> _Dataset_:
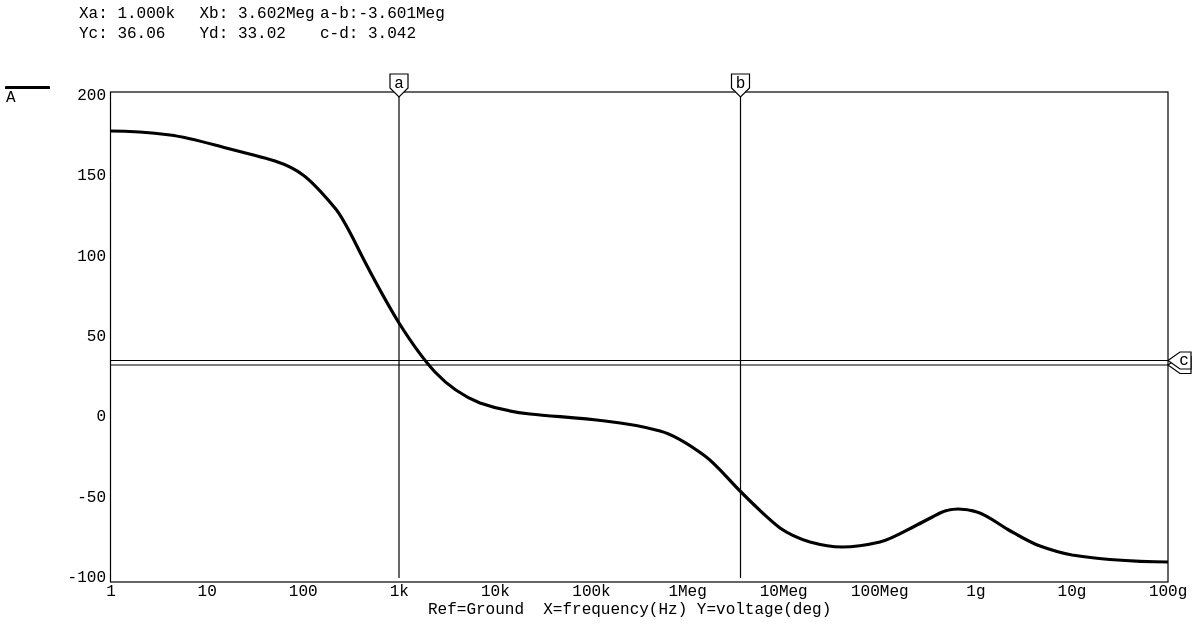
<!DOCTYPE html>
<html lang="en">
<head>
<meta charset="utf-8">
<title>Phase over frequency</title>
<style>
:root { --ink: #000; --paper: #fff; }
* { box-sizing: border-box; margin: 0; padding: 0; }
html, body { width: 1200px; height: 638px; overflow: hidden; background: var(--paper); }
.chart { position: relative; width: 1200px; height: 638px; overflow: hidden; color: var(--ink); font: 16px/20px "Liberation Mono", monospace; white-space: pre; }
.readout { position: absolute; left: 79px; top: 4px; display: grid; grid-template-columns: 120.5px 120.5px auto; }
.legend { position: absolute; left: 5px; top: 86px; width: 45px; border-top: 3px solid var(--ink); border-radius: 1px; line-height: 18px; padding-left: 1px; }
.y-axis { position: absolute; left: 40px; top: 86px; width: 66px; height: 502px; display: flex; flex-direction: column; justify-content: space-between; text-align: right; }
.x-axis { position: absolute; left: 63px; top: 582px; display: grid; grid-template-columns: repeat(12, 96.1px); text-align: center; }
.caption { position: absolute; left: 428px; top: 600px; }
.plot { position: absolute; left: 0; top: 0; display: block; }
.thin { fill: none; stroke: var(--ink); stroke-width: 1.2; }
.flag { fill: var(--paper); stroke: var(--ink); stroke-width: 1.2; }
.trace { fill: none; stroke: var(--ink); stroke-width: 3.2; stroke-linejoin: round; }
.mark { fill: var(--ink); text-anchor: middle; }
</style>
</head>
<body>
<main class="chart">
  <svg class="plot" width="1200" height="638" viewBox="0 0 1200 638" role="img" aria-label="Phase in degrees against frequency, with cursors a, b, c and d">
    <defs>
      <polygon id="flag-down" points="-9,74 9,74 9,88 0,97 -9,88"/>
      <polygon id="flag-left" points="1168,360.5 1180,352 1191,352 1191,369 1180,369"/>
    </defs>
    <rect class="thin" x="110.5" y="92" width="1057.5" height="490"/>
    <g class="thin">
      <line x1="399" y1="97" x2="399" y2="578"/>
      <line x1="740.5" y1="97" x2="740.5" y2="578"/>
      <line x1="110" y1="360.5" x2="1168" y2="360.5"/>
      <line x1="110" y1="365" x2="1168" y2="365"/>
    </g>
    <path class="trace" d="M110 131C130 131 150 132.4 170 135C185 137 200 141 215 145C235 150.4 255 155 275 161C284 164 294 168 303 175C314 183 324 195 335 208C345 220 355 243 365 262C376 283 388 305 399 323C411 342 423 359 435 372C450 388 465 397 480 403C497 409 513 412 530 414C555 416.5 580 418 605 421C623 423 642 426 660 431C675 435 690 445 705 456C717 465 729 480 741 492C754 505 767 518 780 528C790 535 800 539 810 542C821 545 831 547 842 547C855 547 867 545 880 542C892 539 903 532 915 526C923 522 932 517 940 513C946 510 952 509 958 509C964 509 971 510 977 512C987 515 997 523 1007 529C1018 535 1029 542 1040 546C1051 550 1061 553 1072 555C1085 557 1097 558.6 1110 559.5C1129 561 1149 562 1168 562"/>
    <use class="flag" href="#flag-down" x="399"/>
    <use class="flag" href="#flag-down" x="740.5"/>
    <use class="flag" href="#flag-left" y="4.5"/>
    <use class="flag" href="#flag-left"/>
    <g class="mark">
      <text x="399" y="88">a</text>
      <text x="740.5" y="88">b</text>
      <text x="1184" y="365">c</text>
    </g>
  </svg>
  <header class="readout">
    <span>Xa: 1.000k</span><span>Xb: 3.602Meg</span><span>a-b:-3.601Meg</span>
    <span>Yc: 36.06</span><span>Yd: 33.02</span><span>c-d: 3.042</span>
  </header>
  <div class="legend">A</div>
  <div class="y-axis"><span>200</span><span>150</span><span>100</span><span>50</span><span>0</span><span>-50</span><span>-100</span></div>
  <div class="x-axis"><span>1</span><span>10</span><span>100</span><span>1k</span><span>10k</span><span>100k</span><span>1Meg</span><span>10Meg</span><span>100Meg</span><span>1g</span><span>10g</span><span>100g</span></div>
  <p class="caption">Ref=Ground  X=frequency(Hz) Y=voltage(deg)</p>
</main>
</body>
</html>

> _Work to complete_: Which lines of the records above hold the word "text"? Copy each one out.

> _Exercise response_:
.y-axis { position: absolute; left: 40px; top: 86px; width: 66px; height: 502px; display: flex; flex-direction: column; justify-content: space-between; text-align: right; }
.x-axis { position: absolute; left: 63px; top: 582px; display: grid; grid-template-columns: repeat(12, 96.1px); text-align: center; }
.mark { fill: var(--ink); text-anchor: middle; }
      <text x="399" y="88">a</text>
      <text x="740.5" y="88">b</text>
      <text x="1184" y="365">c</text>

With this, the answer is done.